=== Required action ===
Restate the lines word for word, from the one containing "var(--paper); stroke: var(--outline);" through the last line of the entries below, without any other lines.

Provided data Start Marker

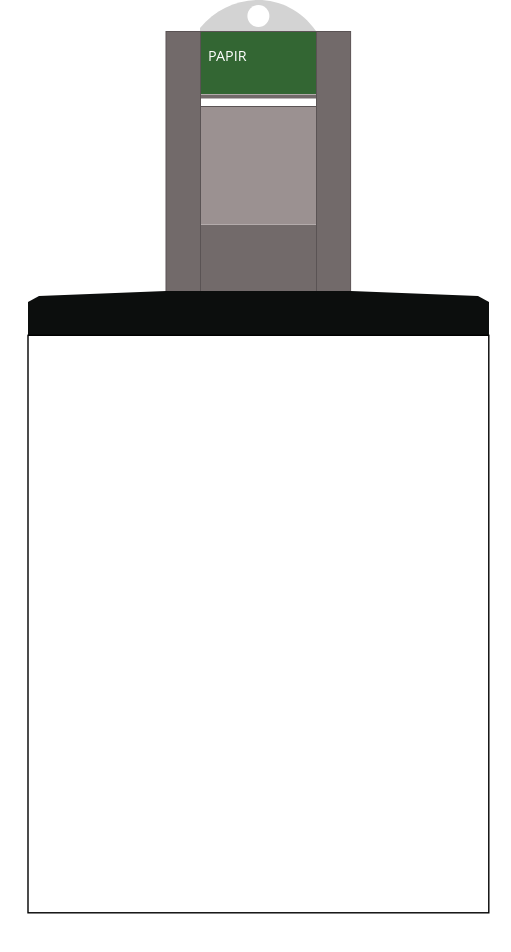
<!DOCTYPE html>
<html lang="da">
<head>
<meta charset="utf-8">
<title>Papir</title>
<style>
:root {
  --paper: #ffffff;
  --ink: #0c0e0d;
  --outline: #000000;
  --frame: #726a6a;
  --seam: #5a5354;
  --panel: #9b9191;
  --panel-edge: #b3abab;
  --label: #336633;
  --tab: #d3d3d3;
}
html, body { margin: 0; background: var(--paper); overflow: hidden; }
svg { display: block; width: 511px; height: 952px; }
.tab { fill: var(--tab); }
.hole, .slot { fill: var(--paper); }
.frame { fill: var(--frame); stroke: var(--seam); }
.label { fill: var(--label); }
.panel { fill: var(--panel); }
.panel-edge { stroke: var(--panel-edge); }
.seam { stroke: var(--seam); }
.lid { fill: var(--ink); }
.body { fill: var(--paper); stroke: var(--outline); stroke-width: 1.4; }
.label-text { fill: var(--paper); font: 400 15px "Open Sans", "Noto Sans", sans-serif; }
</style>
</head>
<body>
<svg viewBox="0 0 511 952" xmlns="http://www.w3.org/2000/svg">
  <g id="hanging-tab">
    <path class="tab" d="M200 32V28C215 10 236 0 258 0S301 10 316 31V32Z"/>
    <circle class="hole" cx="258.4" cy="16" r="11"/>
  </g>
  <g id="holder">
    <rect class="frame" x="166" y="31.5" width="184.6" height="260"/>
    <rect class="label" x="201" y="32" width="115" height="62"/>
    <line class="panel-edge" x1="201" y1="94.5" x2="316" y2="94.5"/>
    <rect class="slot" x="201" y="98.5" width="115" height="7.5"/>
    <line class="seam" x1="201" y1="106.5" x2="316" y2="106.5"/>
    <rect class="panel" x="201" y="107" width="115" height="117"/>
    <line class="panel-edge" x1="201" y1="224.5" x2="316" y2="224.5"/>
    <line class="seam" x1="200.5" y1="32" x2="200.5" y2="291"/>
    <line class="seam" x1="316.5" y1="32" x2="316.5" y2="291"/>
    <text class="label-text" x="208" y="61" textLength="38.5" lengthAdjust="spacingAndGlyphs">PAPIR</text>
  </g>
  <g id="bin">
    <path class="lid" d="M28 336V302L39 296L166 291H351L478 296L489 302V336Z"/>
    <rect class="body" x="28" y="335.3" width="460.8" height="577.5"/>
  </g>
</svg>
</body>
</html>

Provided data End Marker

=== Your response ===
.body { fill: var(--paper); stroke: var(--outline); stroke-width: 1.4; }
.label-text { fill: var(--paper); font: 400 15px "Open Sans", "Noto Sans", sans-serif; }
</style>
</head>
<body>
<svg viewBox="0 0 511 952" xmlns="http://www.w3.org/2000/svg">
  <g id="hanging-tab">
    <path class="tab" d="M200 32V28C215 10 236 0 258 0S301 10 316 31V32Z"/>
    <circle class="hole" cx="258.4" cy="16" r="11"/>
  </g>
  <g id="holder">
    <rect class="frame" x="166" y="31.5" width="184.6" height="260"/>
    <rect class="label" x="201" y="32" width="115" height="62"/>
    <line class="panel-edge" x1="201" y1="94.5" x2="316" y2="94.5"/>
    <rect class="slot" x="201" y="98.5" width="115" height="7.5"/>
    <line class="seam" x1="201" y1="106.5" x2="316" y2="106.5"/>
    <rect class="panel" x="201" y="107" width="115" height="117"/>
    <line class="panel-edge" x1="201" y1="224.5" x2="316" y2="224.5"/>
    <line class="seam" x1="200.5" y1="32" x2="200.5" y2="291"/>
    <line class="seam" x1="316.5" y1="32" x2="316.5" y2="291"/>
    <text class="label-text" x="208" y="61" textLength="38.5" lengthAdjust="spacingAndGlyphs">PAPIR</text>
  </g>
  <g id="bin">
    <path class="lid" d="M28 336V302L39 296L166 291H351L478 296L489 302V336Z"/>
    <rect class="body" x="28" y="335.3" width="460.8" height="577.5"/>
  </g>
</svg>
</body>
</html>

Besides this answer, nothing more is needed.